RWJF Grantees Help Shore Up Enrollment in the Health Care Marketplace (Research Brief)

Publisher: Ann Arbor, MI: Mathematica Policy Research
Jun 20, 2018
Authors
Cara Orfield and Sheila Hoag

Key Findings:

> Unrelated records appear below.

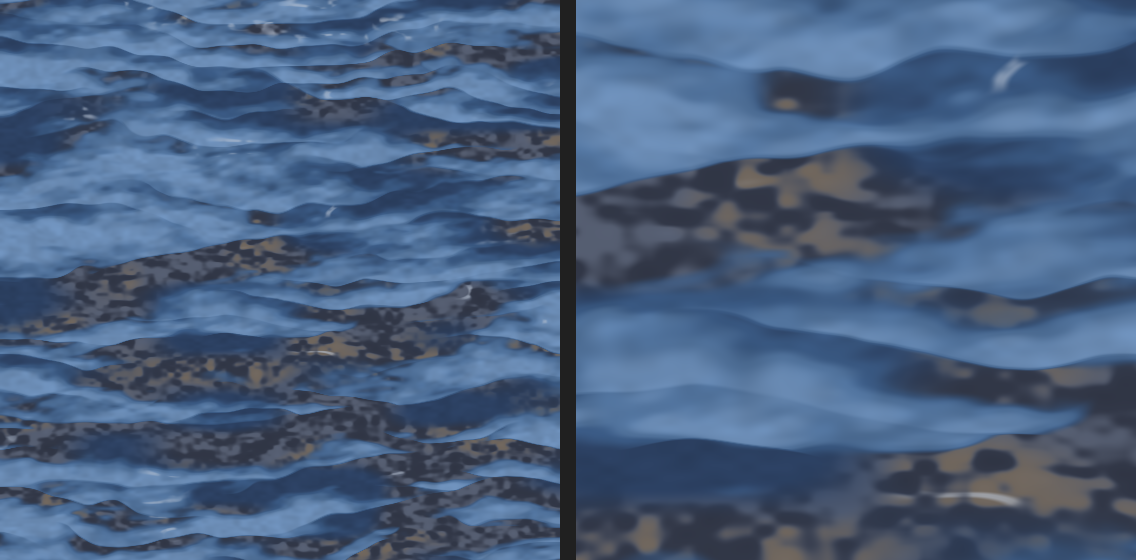
Left, the full canvas; right, a detail of the centre.
Give the GLSL for this texture, as a Shadertoy shader.

```glsl
// Rippled blue sea over a dark pebbly bed, with sparse glints of foam.
#define SWELL_ROWS 9.0
#define RIPPLE_ROWS 21.0
#define CONTRAST 5.2
#define BALANCE 0.25
#define BED_AMOUNT 0.95
#define FOAM_AMOUNT 0.6

const vec3 DEEP   = vec3(0.17, 0.25, 0.38);
const vec3 MID    = vec3(0.22, 0.34, 0.50);
const vec3 LIGHT  = vec3(0.31, 0.44, 0.60);
const vec3 SKY    = vec3(0.42, 0.55, 0.71);
const vec3 STONE  = vec3(0.20, 0.22, 0.28);
const vec3 PEBBLE = vec3(0.33, 0.36, 0.43);
const vec3 OCHRE  = vec3(0.46, 0.40, 0.33);
const vec3 FOAM   = vec3(0.68, 0.72, 0.78);

float hash(vec2 p) {
    vec3 q = fract(p.xyx * 0.1031);
    q += dot(q, q.yzx + 33.33);
    return fract((q.x + q.y) * q.z);
}

float noise(vec2 p) {
    vec2 cell = floor(p), f = fract(p);
    f = f * f * (3.0 - 2.0 * f);
    return mix(mix(hash(cell), hash(cell + vec2(1, 0)), f.x),
               mix(hash(cell + vec2(0, 1)), hash(cell + vec2(1, 1)), f.x), f.y);
}

// Dark wave faces: soft at the foot, crisp along the crest, broken along x
float waveFaces(vec2 p, float rows, float stretch, float seed) {
    float bend = noise(vec2(p.x * stretch, p.y * rows * 0.4) + seed) - 0.5;
    float wobble = noise(vec2(p.x * stretch * 4.0, p.y * rows) + seed + 7.0) - 0.5;
    float phase = p.y * rows + 1.9 * bend + 0.4 * wobble;
    float row = floor(phase), f = fract(phase);
    float along = noise(vec2(p.x * stretch + 17.0 * hash(vec2(row, seed)), row + seed));
    float face = smoothstep(0.0, 0.75, f) * (1.0 - smoothstep(0.91, 1.0, f));
    return face * smoothstep(0.25, 0.75, along);
}

// Fine surface texture, each octave flatter and tilted a different way
float chop(vec2 p) {
    float sum = 0.0, weight = 0.5;
    vec2 scale = vec2(4.0, 20.0);
    for (int i = 0; i < 4; i++) {
        float tilt = (hash(vec2(float(i), 5.0)) - 0.5) * 0.22;
        vec2 q = vec2(p.x, p.y + tilt * p.x) * scale + float(i) * 19.7;
        sum += weight * (noise(q) - 0.5);
        weight *= 0.82;
        scale *= vec2(2.1, 1.75);
    }
    return sum;
}

vec3 waterColor(float t) {
    vec3 c = mix(DEEP, MID, smoothstep(0.12, 0.48, t));
    c = mix(c, LIGHT, smoothstep(0.46, 0.72, t));
    return mix(c, SKY, smoothstep(0.70, 0.95, t));
}

void mainImage(out vec4 fragColor, in vec2 fragCoord) {
    vec2 p = fragCoord / iResolution.y;

    // Gentle bending of the whole surface
    vec2 q = p;
    q.y += 0.014 * (noise(p * vec2(7.0, 14.0)) - 0.5);
    q.y += 0.007 * (noise(p * vec2(22.0, 38.0) + 3.0) - 0.5);

    // Brightness from swell, ripples and chop
    float swell = waveFaces(q, SWELL_ROWS, 2.2, 11.0);
    float ripple = waveFaces(q, RIPPLE_ROWS, 5.0, 47.0);
    float level = BALANCE - 0.9 * swell + 0.5 * (0.25 - ripple) + chop(q);
    float tone = 1.0 / (1.0 + exp(-CONTRAST * level));
    vec3 color = waterColor(tone);

    // Pebbly bed seen through the dark faces, clearer towards the viewer
    float grain = 0.55 * noise(q * vec2(48.0, 85.0) + 5.0)
                + 0.45 * noise(q * vec2(85.0, 140.0) + 31.0);
    float patches = noise(q * vec2(5.0, 15.0) + 71.0);
    float clear = patches + 0.16 * (0.5 - p.y);
    float bed = smoothstep(0.62, 0.30, tone) * smoothstep(0.30, 0.55, clear);
    vec3 stones = mix(STONE, PEBBLE, smoothstep(0.35, 0.70, grain));
    float warm = smoothstep(0.55, 0.80, noise(q * vec2(9.0, 24.0) + 90.0));
    stones = mix(stones, OCHRE, 0.8 * warm * smoothstep(0.45, 0.75, grain));
    color = mix(color, stones, BED_AMOUNT * bed);

    // Thin broken glints of foam
    float vein = abs(noise(q * vec2(16.0, 42.0) + 13.0) - 0.5);
    float spot = smoothstep(0.74, 0.90, noise(q * vec2(7.0, 19.0) + 57.0));
    float foam = (1.0 - smoothstep(0.02, 0.12, vein)) * spot * smoothstep(0.40, 0.70, grain);
    color = mix(color, FOAM, FOAM_AMOUNT * foam);

    // Faint sparkle over everything
    color *= 1.0 + 0.16 * (grain - 0.5);
    fragColor = vec4(color, 1.0);
}
```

  • Navigator budget cuts forced Navigator organizations to cut staff and resources, resulting in reduced institutional knowledge, uneven geographic coverage, and difficulty engaging hard-to-reach populations. To address these challenges, Navigators relied more on volunteers and partners, offered overtime pay to expand availability, and triaged consumers who needed help with non-marketplace enrollments to local health centers.
  • Efforts to bolster the enrollment infrastructure, such as those supported by RWJF, were critical; Navigators and assisters also relied heavily on the networks, coalitions, partners, and online tools previously developed to create efficiencies.
  • RWJF funding made a major difference to grantees and subgrantees; without it, some groups would have had no budget for outreach and enrollment work, whereas others would have been unable to engage at the same level.
  • Total enrollment for 2018 in federally-facilitated marketplace states declined by about 5 percent from 2017, but given the lack of resources and shortened enrollment period, most respondents interpreted this as a win. Enrollment outcomes don’t suggest a direct correlation between Navigator budget cuts and declines in enrollment.
The coverage provisions of the Affordable Care Act (ACA)—along with numerous efforts to raise awareness about coverage opportunities and help people enroll in coverage—have helped millions of Americans gain coverage. However in 2017, the federal government made several policy decisions that were expected to curb 2018 marketplace enrollment, including cutting the length of the fifth open-enrollment period (OE5) in half, reducing grants to Navigators—people trained and certified to help consumers enroll in and renew coverage—by 40 percent, and cutting the federal advertising budget by 90 percent. In addition, congressional efforts to possibly repeal and replace the ACA left many consumers unclear about available coverage. Given concerns about consumer confusion and a possible decline in coverage levels, in fall 2017 the Robert Wood Johnson Foundation (RWJF) invested over $3 million in several organizations to shore up outreach and enrollment support during OE5. This research brief explores the following questions: How did the new policy landscape affect the enrollment infrastructure and consumers? What difference did RWJF funding make to grantees and subgrantees? What were the OE5 marketplace enrollment outcomes?